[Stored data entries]
****************

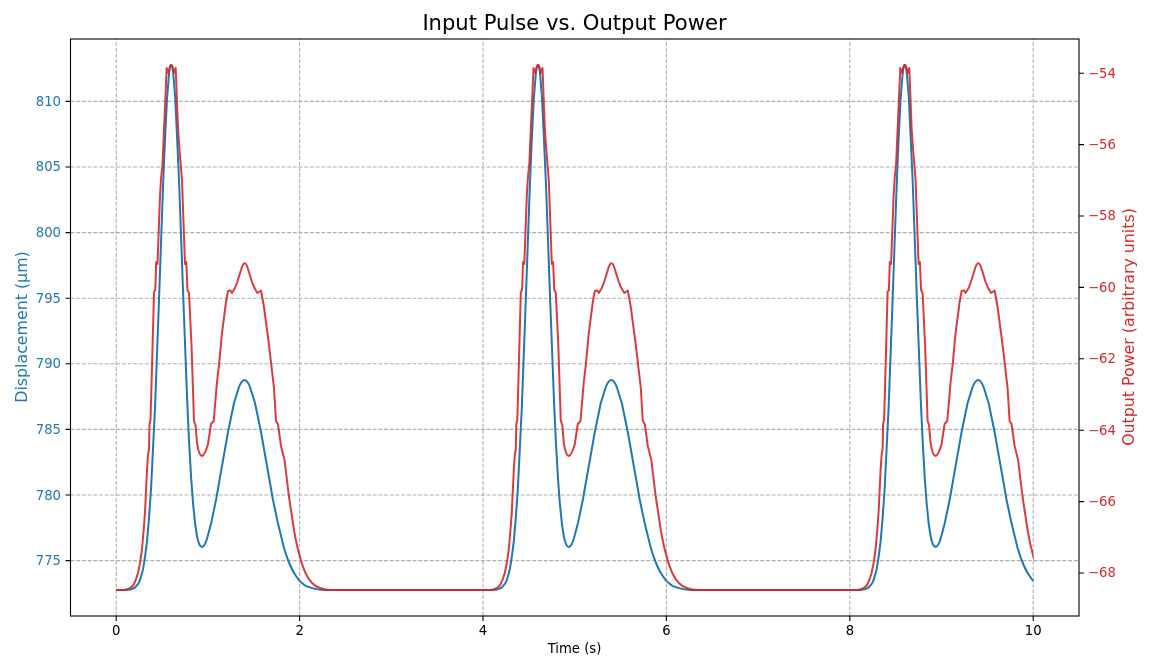
<!DOCTYPE html>
<html lang="en">
<head>
<meta charset="utf-8">
<title>Input Pulse vs. Output Power</title>
<style>
:root {
  --paper: #ffffff;
  --ink: #000000;
  --grid: #b0b0b0;
  --displacement: #1f77b4;
  --power: #d62728;
}
* { box-sizing: border-box; margin: 0; padding: 0; }
html, body { width: 1152px; height: 672px; overflow: hidden; background: var(--paper); }
.chart {
  position: relative;
  width: 1152px;
  height: 672px;
  overflow: hidden;
  color: var(--ink);
  font: 13.2px/16px "DejaVu Sans", sans-serif;
  white-space: nowrap;
}
.plot { position: absolute; inset: 0; display: block; }
.title {
  position: absolute; left: 70px; top: 10px; width: 1009px;
  font-size: 21.1px; line-height: 26px; font-weight: 400; text-align: center;
}
.ticks { position: absolute; display: flex; list-style: none; }
.ticks li { flex: 1 1 0; display: flex; align-items: center; }
.ticks-displacement {
  left: 0; top: 69px; width: 61px; height: 525px;
  flex-direction: column; color: var(--displacement);
}
.ticks-displacement li { justify-content: flex-end; }
.ticks-power {
  left: 1088px; top: 38px; width: 60px; height: 571px;
  flex-direction: column; color: var(--power);
}
.ticks-time { left: 24.5px; top: 623px; width: 1100.4px; height: 16px; }
.ticks-time li { justify-content: center; }
.axis-name { position: absolute; }
.name-time { left: 70px; top: 641px; width: 1009px; text-align: center; }
.name-displacement, .name-power {
  width: 320px; height: 20px; font-size: 15.8px; line-height: 20px;
  text-align: center; transform: rotate(-90deg);
}
.name-displacement { left: -138px; top: 317px; color: var(--displacement); }
.name-power { left: 969px; top: 317px; color: var(--power); }
.grid { stroke: var(--grid); stroke-width: 1.1; stroke-dasharray: 4 1.7; fill: none; }
.frame, .marks { stroke: var(--ink); stroke-width: 1.1; fill: none; }
.curve { fill: none; stroke-width: 2; stroke-linejoin: round; }
.curve-displacement { stroke: var(--displacement); }
.curve-power { stroke: var(--power); opacity: 0.9; }
</style>
</head>
<body>
<main class="chart">
  <svg class="plot" width="1152" height="672" viewBox="0 0 1152 672" role="img" aria-label="Line chart of displacement and output power over ten seconds">
    <defs>
      <clipPath id="time-range"><rect x="115" y="39" width="918.5" height="577"/></clipPath>
      <path id="displacement-pulse" d="M116 590H124Q129 590 131 589.3L135 587.5Q139 584 140 580L143 569.4L145 557L147 541.4L149 518L151 489.5L155 408L159 300L163 187L165 139L167 99L169 74Q171.2 56 173.2 73L175.2 97.5L177 136L179.2 184.5L183.2 295.7L187.2 401L189 440L191.2 478.5L193 503L195.2 524.5L197 536Q199 547 202 547Q205 546 207.2 538L211.2 523L216 500L222 466L228 432L234 403L239 387Q244.6 373 250 387L255 403L261 432L267 466L273 500L278 523.6L284 548Q287 558 290 565Q293 572 296 576Q299 581 302 583Q305 586 308 586.7Q316 590 326 590H483"/>
      <path id="power-pulse" d="M116 590H123Q127 590 130 588Q133 586 134 584Q136 580 138 573L140 563L142 549L144 526L145 512L147 470L148 455L149 449L149.5 424L150.5 420L152 367L154 292L155.3 290L156.2 262L157.5 264L160 196L161 179L162.5 164L164 130L166.7 68L168.5 73L169.8 67Q171.2 63 172.6 67L174 73L175.7 68L178 128L179.5 150L182 180L185 264L186.3 262L187.5 290L189 293L191.5 345L194 421L195.5 425L197 443Q199 456 202 456Q205 455 208 444L211 424L213.7 421L217 382L219 365L222 333L226 302L228 291L230.5 290.5L232 293Q235 289 237 283L241 270Q244.6 257 248 269L252 282Q254 288 257.5 293L261 290.5L264 307L269 345L274 388L276 421L278 424L281 446L284.5 460L289 497L294 530Q297 547 300 557Q303 568 306 574Q309 580 312 583Q316 587 320 588Q324 590 332 590H483"/>
    </defs>

    <g class="grid">
      <path d="M116.2 616V39M299.6 616V39M483 616V39M666.4 616V39M849.8 616V39M1033.2 616V39"/>
      <path d="M70.5 560.6H1079M70.5 495H1079M70.5 429.4H1079M70.5 363.8H1079M70.5 298.2H1079M70.5 232.6H1079M70.5 167H1079M70.5 101.4H1079"/>
    </g>

    <g class="marks">
      <path d="M116.2 616v5M299.6 616v5M483 616v5M666.4 616v5M849.8 616v5M1033.2 616v5"/>
      <path d="M70.5 560.6h-5M70.5 495h-5M70.5 429.4h-5M70.5 363.8h-5M70.5 298.2h-5M70.5 232.6h-5M70.5 167h-5M70.5 101.4h-5"/>
      <path d="M1079 73.2h5M1079 144.6h5M1079 216h5M1079 287.4h5M1079 358.8h5M1079 430.2h5M1079 501.6h5M1079 573h5"/>
    </g>

    <g class="curve curve-displacement" clip-path="url(#time-range)">
      <use href="#displacement-pulse"/>
      <use href="#displacement-pulse" x="366.8"/>
      <use href="#displacement-pulse" x="733.6"/>
    </g>
    <rect class="frame" x="70.5" y="39" width="1008.5" height="577"/>
    <g class="curve curve-power" clip-path="url(#time-range)">
      <use href="#power-pulse"/>
      <use href="#power-pulse" x="366.8"/>
      <use href="#power-pulse" x="733.6"/>
    </g>
  </svg>

  <h1 class="title">Input Pulse vs. Output Power</h1>

  <ul class="ticks ticks-displacement">
    <li>810</li><li>805</li><li>800</li><li>795</li><li>790</li><li>785</li><li>780</li><li>775</li>
  </ul>
  <ul class="ticks ticks-power">
    <li>−54</li><li>−56</li><li>−58</li><li>−60</li><li>−62</li><li>−64</li><li>−66</li><li>−68</li>
  </ul>
  <ul class="ticks ticks-time">
    <li>0</li><li>2</li><li>4</li><li>6</li><li>8</li><li>10</li>
  </ul>

  <p class="axis-name name-displacement">Displacement (µm)</p>
  <p class="axis-name name-power">Output Power (arbitrary units)</p>
  <p class="axis-name name-time">Time (s)</p>
</main>
</body>
</html>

****************

Every record must be set down again exactly; pictures do not belong in the copy.

▶ YOUR SOLUTION:
<!DOCTYPE html>
<html lang="en">
<head>
<meta charset="utf-8">
<title>Input Pulse vs. Output Power</title>
<style>
:root {
  --paper: #ffffff;
  --ink: #000000;
  --grid: #b0b0b0;
  --displacement: #1f77b4;
  --power: #d62728;
}
* { box-sizing: border-box; margin: 0; padding: 0; }
html, body { width: 1152px; height: 672px; overflow: hidden; background: var(--paper); }
.chart {
  position: relative;
  width: 1152px;
  height: 672px;
  overflow: hidden;
  color: var(--ink);
  font: 13.2px/16px "DejaVu Sans", sans-serif;
  white-space: nowrap;
}
.plot { position: absolute; inset: 0; display: block; }
.title {
  position: absolute; left: 70px; top: 10px; width: 1009px;
  font-size: 21.1px; line-height: 26px; font-weight: 400; text-align: center;
}
.ticks { position: absolute; display: flex; list-style: none; }
.ticks li { flex: 1 1 0; display: flex; align-items: center; }
.ticks-displacement {
  left: 0; top: 69px; width: 61px; height: 525px;
  flex-direction: column; color: var(--displacement);
}
.ticks-displacement li { justify-content: flex-end; }
.ticks-power {
  left: 1088px; top: 38px; width: 60px; height: 571px;
  flex-direction: column; color: var(--power);
}
.ticks-time { left: 24.5px; top: 623px; width: 1100.4px; height: 16px; }
.ticks-time li { justify-content: center; }
.axis-name { position: absolute; }
.name-time { left: 70px; top: 641px; width: 1009px; text-align: center; }
.name-displacement, .name-power {
  width: 320px; height: 20px; font-size: 15.8px; line-height: 20px;
  text-align: center; transform: rotate(-90deg);
}
.name-displacement { left: -138px; top: 317px; color: var(--displacement); }
.name-power { left: 969px; top: 317px; color: var(--power); }
.grid { stroke: var(--grid); stroke-width: 1.1; stroke-dasharray: 4 1.7; fill: none; }
.frame, .marks { stroke: var(--ink); stroke-width: 1.1; fill: none; }
.curve { fill: none; stroke-width: 2; stroke-linejoin: round; }
.curve-displacement { stroke: var(--displacement); }
.curve-power { stroke: var(--power); opacity: 0.9; }
</style>
</head>
<body>
<main class="chart">
  <svg class="plot" width="1152" height="672" viewBox="0 0 1152 672" role="img" aria-label="Line chart of displacement and output power over ten seconds">
    <defs>
      <clipPath id="time-range"><rect x="115" y="39" width="918.5" height="577"/></clipPath>
      <path id="displacement-pulse" d="M116 590H124Q129 590 131 589.3L135 587.5Q139 584 140 580L143 569.4L145 557L147 541.4L149 518L151 489.5L155 408L159 300L163 187L165 139L167 99L169 74Q171.2 56 173.2 73L175.2 97.5L177 136L179.2 184.5L183.2 295.7L187.2 401L189 440L191.2 478.5L193 503L195.2 524.5L197 536Q199 547 202 547Q205 546 207.2 538L211.2 523L216 500L222 466L228 432L234 403L239 387Q244.6 373 250 387L255 403L261 432L267 466L273 500L278 523.6L284 548Q287 558 290 565Q293 572 296 576Q299 581 302 583Q305 586 308 586.7Q316 590 326 590H483"/>
      <path id="power-pulse" d="M116 590H123Q127 590 130 588Q133 586 134 584Q136 580 138 573L140 563L142 549L144 526L145 512L147 470L148 455L149 449L149.5 424L150.5 420L152 367L154 292L155.3 290L156.2 262L157.5 264L160 196L161 179L162.5 164L164 130L166.7 68L168.5 73L169.8 67Q171.2 63 172.6 67L174 73L175.7 68L178 128L179.5 150L182 180L185 264L186.3 262L187.5 290L189 293L191.5 345L194 421L195.5 425L197 443Q199 456 202 456Q205 455 208 444L211 424L213.7 421L217 382L219 365L222 333L226 302L228 291L230.5 290.5L232 293Q235 289 237 283L241 270Q244.6 257 248 269L252 282Q254 288 257.5 293L261 290.5L264 307L269 345L274 388L276 421L278 424L281 446L284.5 460L289 497L294 530Q297 547 300 557Q303 568 306 574Q309 580 312 583Q316 587 320 588Q324 590 332 590H483"/>
    </defs>

    <g class="grid">
      <path d="M116.2 616V39M299.6 616V39M483 616V39M666.4 616V39M849.8 616V39M1033.2 616V39"/>
      <path d="M70.5 560.6H1079M70.5 495H1079M70.5 429.4H1079M70.5 363.8H1079M70.5 298.2H1079M70.5 232.6H1079M70.5 167H1079M70.5 101.4H1079"/>
    </g>

    <g class="marks">
      <path d="M116.2 616v5M299.6 616v5M483 616v5M666.4 616v5M849.8 616v5M1033.2 616v5"/>
      <path d="M70.5 560.6h-5M70.5 495h-5M70.5 429.4h-5M70.5 363.8h-5M70.5 298.2h-5M70.5 232.6h-5M70.5 167h-5M70.5 101.4h-5"/>
      <path d="M1079 73.2h5M1079 144.6h5M1079 216h5M1079 287.4h5M1079 358.8h5M1079 430.2h5M1079 501.6h5M1079 573h5"/>
    </g>

    <g class="curve curve-displacement" clip-path="url(#time-range)">
      <use href="#displacement-pulse"/>
      <use href="#displacement-pulse" x="366.8"/>
      <use href="#displacement-pulse" x="733.6"/>
    </g>
    <rect class="frame" x="70.5" y="39" width="1008.5" height="577"/>
    <g class="curve curve-power" clip-path="url(#time-range)">
      <use href="#power-pulse"/>
      <use href="#power-pulse" x="366.8"/>
      <use href="#power-pulse" x="733.6"/>
    </g>
  </svg>

  <h1 class="title">Input Pulse vs. Output Power</h1>

  <ul class="ticks ticks-displacement">
    <li>810</li><li>805</li><li>800</li><li>795</li><li>790</li><li>785</li><li>780</li><li>775</li>
  </ul>
  <ul class="ticks ticks-power">
    <li>−54</li><li>−56</li><li>−58</li><li>−60</li><li>−62</li><li>−64</li><li>−66</li><li>−68</li>
  </ul>
  <ul class="ticks ticks-time">
    <li>0</li><li>2</li><li>4</li><li>6</li><li>8</li><li>10</li>
  </ul>

  <p class="axis-name name-displacement">Displacement (µm)</p>
  <p class="axis-name name-power">Output Power (arbitrary units)</p>
  <p class="axis-name name-time">Time (s)</p>
</main>
</body>
</html>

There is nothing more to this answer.